• Exercise details
Search each line below for the word "style" and list those that contain it.
....................
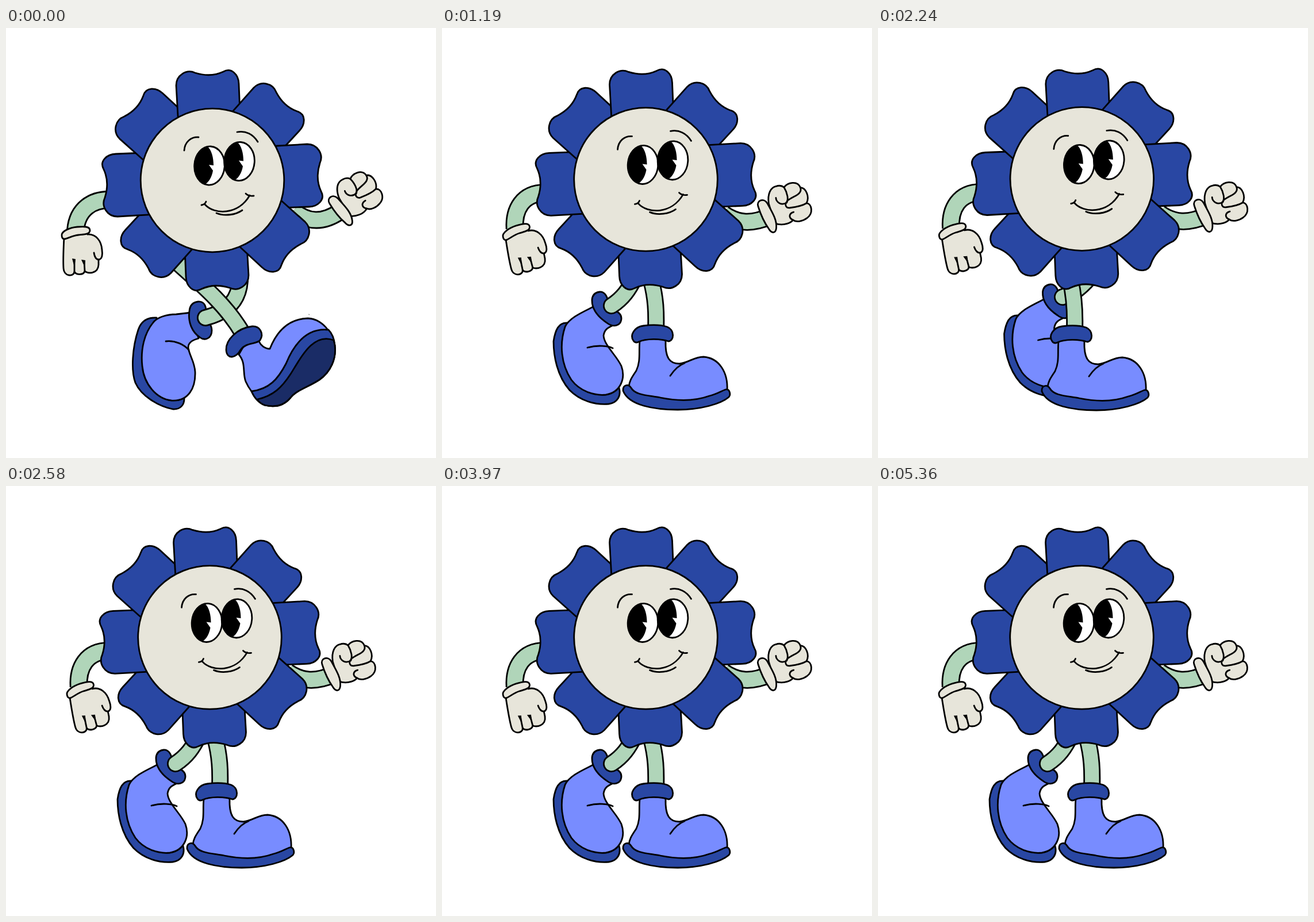
Recreate the animation shown at these times as an HTML page. Size 748 by 748 pixels, loop 5.56 s.

```html
<!DOCTYPE html>
<html lang="en">
<head>
<meta charset="utf-8">
<title>Walking flower</title>
<style>
  html, body { margin: 0; width: 100%; height: 100%; overflow: hidden; background: #fff; }
  svg { display: block; width: 100%; height: 100%; }
  .pose { visibility: hidden; }
  .pose.on { visibility: visible; }
  path, ellipse, circle { stroke: #000; stroke-width: 2.8; stroke-linejoin: round; stroke-linecap: round; fill: none; }
  .blue { fill: #2947a3; }
  .sky { fill: #788cff; }
  .navy { fill: #1a2c66; }
  .cream { fill: #e7e5da; }
  .white { fill: #fff; }
  .black { fill: #000; stroke: none; }
</style>
</head>
<body>
<svg id="stage" viewBox="0 0 748 748" xmlns="http://www.w3.org/2000/svg"></svg>
<script>
const path = (d, cls = "") => `<path class="${cls}" d="${d}"/>`;
const group = (transform, body) => `<g transform="${transform}">${body}</g>`;
const shift = ([x, y], body) => group(`translate(${x} ${y})`, body);

// A limb is a black stroke with a thinner green one on top.
const tube = (d, width = 30, cap = "butt") =>
  [["#000", width], ["#b0d5b9", width - 5.6]].map(([color, w]) =>
    `<path d="${d}" style="stroke:${color};stroke-width:${w};stroke-linecap:${cap}"/>`).join("");

const PETAL = "M-59 -95L-63 -165C-63 -183 -45 -194 -30 -187C-14 -182 4 -182 19 -189C33 -197 45.5 -184 46 -168L48.5 -105Z";

function flower() {
  let petals = "";
  for (let i = 0; i < 8; i++) {
    petals += group(`translate(359 265) rotate(${180 + i * 45})`, path(PETAL, "blue"));
  }
  const pupil = path("M350 206C358 212 361 226 361 239L353 238L360 248C358 260 352 269 346 272C333 268 327 254 327 238C328 220 338 208 350 206Z", "black");
  const eye = `<ellipse class="white" cx="354" cy="239.5" rx="26.3" ry="33.6" transform="rotate(4 354 239.5)"/>` + pupil;
  return petals +
    `<circle class="cream" cx="359" cy="265" r="124.8"/>` +
    path("M310 213C311 198 322 189 335 190M402 181C417 178 430 185 438 198") +
    eye + shift([52, -7.5], eye) +
    path("M346 307C362 325 404 326 424 291M340 308Q346 307 348 302M417 288Q422 293 431 292M366 322C380 328 400 325 411 317");
}

const openHand =
  path("M101 363C100 385 99 402 100 418C101 433 118 433 119 424C122 430 135 430 137 423C142 428 160 428 161 412L161 403C168 402 168 393 167 386C166 370 156 358 142 359L140 352L104 356Z", "cream") +
  path("M153 391C154 398 157 403 162 403M119 405L119 424M136 406L137 423") +
  path("M115 401L121 402L119 416ZM131 403L138 404L137 416Z", "black") +
  path("M97 361C96 353 112 347 124 346C136 345 146 345 146 352C146 359 136 359 126 360C116 361 108 366 102 367C98 367 97 364 97 361Z", "cream");

const fist =
  path("M560 348C563 330 572 322 582 323C588 323 592 326 594 329C602 323 620 324 621 338C630 341 632 358 623 367C632 371 629 388 616 392C608 395 596 394 592 388C582 394 568 390 560 384Z", "cream") +
  path("M594 329C597 341 595 352 590 356C580 358 573 350 575 342M592 353C602 349 612 350 617 346C620 344 621 341 621 338M592 354C585 357 586 365 593 366C604 368 615 369 623 367M592 388C585 382 588 375 597 375") +
  path("M541 347C541 336 555 335 558 347C560 360 566 378 560 392C556 402 549 399 547 390C543 378 541 362 541 347Z", "cream");

const turn = (piece, [px, py], [x, y], angle) =>
  group(`translate(${x} ${y}) rotate(${angle}) translate(${-px} ${-py})`, piece);

const arms = (left, right, leftWrist, leftTurn, rightWrist, rightTurn) =>
  tube(left, 32) + tube(right, 31) +
  turn(openHand, [121.5, 356], leftWrist, leftTurn) +
  turn(fist, [552, 368], rightWrist, rightTurn);

const armsHigh = arms("M185 299C150 297 124 315 121 352", "M500 318C525 338 550 340 580 320",
  [121.5, 356], 0, [583, 317.5], -31);
const armsMid = arms("M180 286C140 286 125 315 127 348", "M490 322C515 340 540 340 570 327",
  [129.5, 353], -11.5, [567, 326], -17.5);
const armsLow = arms("M180 297C150 297 133 328 137 362", "M490 360C510 369 530 371 550 369",
  [142, 365.5], -21, [552, 368], 0);

const heelUp =
  path("M262 504C245 503 235 510 230 525C220 555 217 595 225 617C235 640 265 658 290 663C303 664 311 656 310 642L262 560Z", "blue") +
  path("M322 495L296 498C278 498 264 504 258 510C240 530 234 560 237 588C240 620 262 645 288 648C318 650 330 625 329 598C328 580 319 570 317 556C317 547 324 543 335 540Z", "sky") +
  path("M278 545C295 543 310 551 318 560") +
  path("M334 476C345 475 350 485 347 498C346 508 358 512 358 526C358 540 346 545 337 538C324 529 316 512 319 492C320 482 326 477 334 476Z", "blue");

const footLift =
  path("M218 513C203 512 197 525 194 545C194 570 200 605 222 630C240 648 265 656 290 654C305 652 312 640 308 626L240 560Z", "blue") +
  path("M263 485C245 494 220 505 214 520C204 550 207 585 225 612C240 632 265 640 285 638C310 634 320 610 312 588C304 570 282 552 281 535C283 522 292 520 300 516Z", "sky") +
  path("M253 556C270 551 290 553 297 557") +
  path("M274 459C284 458 288 468 290 480C294 492 313 492 312 506C311 519 297 521 287 513C272 503 260 490 261 472C262 464 266 460 274 459Z", "blue");

// The underside runs from the toe back to the heel.
const UNDERSIDE = "C575 575 565 598 545 612C525 625 505 630 495 643C485 655 470 661 450 656";
const HEEL = "C440 652 432 644 427 632";
const toeUp =
  path(`M405 568C418 583 411 600 417 615C420 622 424 628 427 632L450 656L572 552C568 530 550 506 525 505C490 506 470 530 459 558C450 558 443 552 440 545L425 533Z`, "sky") +
  path(`M427 632C458 628 473 611 487 584C500 552 522 521 561 525C568 532 571 541 572 552${UNDERSIDE}${HEEL}Z`, "blue") +
  path(`M437 646C465 640 480 625 495 602C515 570 535 530 570 543L572 552${UNDERSIDE}C444 654 440 651 437 646Z`, "navy") +
  path("M383 560C382 543 402 522 428 519C442 518 449 532 442 543C435 551 418 546 408 560C401 574 384 578 383 560Z", "blue");

const flatFoot =
  path("M314 545C312 565 316 580 308 597C301 608 296 614 295 625L310 652L440 655L466 632C468 600 452 575 425 573C408 573 400 583 383 585C366 585 358 575 359 545L337 530Z", "sky") +
  path("M367 606C373 597 381 588 392 584") +
  path("M285 632C284 622 294 619 299 627C306 640 330 640 350 644C380 650 410 650 435 641C448 638 455 633 463 630C470 628 473 638 469 643C455 655 420 665 380 665C340 665 295 658 285 632Z", "blue") +
  path("M303 545C296 535 305 521 320 519C335 517 350 517 362 521C375 527 374 545 364 546C350 541 325 541 312 547C308 549 305 548 303 545Z", "blue");

const legs = (backFoot, backLeg, frontLeg, frontFoot) =>
  backFoot + tube(backLeg, 30, "round") + tube(frontLeg) + frontFoot;

const head = flower();
const poses = [
  armsHigh +
    legs(heelUp, "M407 440C405 470 390 493 347 504", "M300 410C345 450 385 485 411 530", toeUp) +
    path("M526.5 497.5Q528.5 498 527 499.5", "black") + head,
  armsMid +
    legs(shift([25.5, -13], footLift), "M375 425C355 452 335 464 321 468", "M335 440C342 470 343 495 342 525", flatFoot) +
    shift([-4.2, -2.5], head),
  armsLow +
    legs(shift([-62, -1.5], heelUp), "M344 446C337 480 320 495 286 503", "M367 446C396 467 412 495 429 526", shift([20, -5.5], toeUp)) +
    shift([-5.8, 1.5], head),
  shift([-0.3, 1], armsMid) +
    legs(footLift, "M335 435C325 455 315 470 295 483", "M364 440C372 470 373 495 372 525", shift([30, -1], flatFoot)) +
    shift([-4.5, -1.6], head)
];

const stage = document.getElementById("stage");
stage.innerHTML = poses.map(body => `<g class="pose">${body}</g>`).join("");
const layers = [...stage.children];

// Eight beats per round; the last one is held a little longer.
const BEAT = 170, ROUND = 1390;
const start = performance.now();

function draw() {
  const t = (performance.now() - start) % ROUND;
  const pose = Math.min(7, Math.floor(t / BEAT)) % 4;
  layers.forEach((layer, i) => layer.classList.toggle("on", i === pose));
  requestAnimationFrame(draw);
}
draw();
</script>
</body>
</html>
```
....................
• Result of the exercise
<style>
</style>
    `<path d="${d}" style="stroke:${color};stroke-width:${w};stroke-linecap:${cap}"/>`).join("");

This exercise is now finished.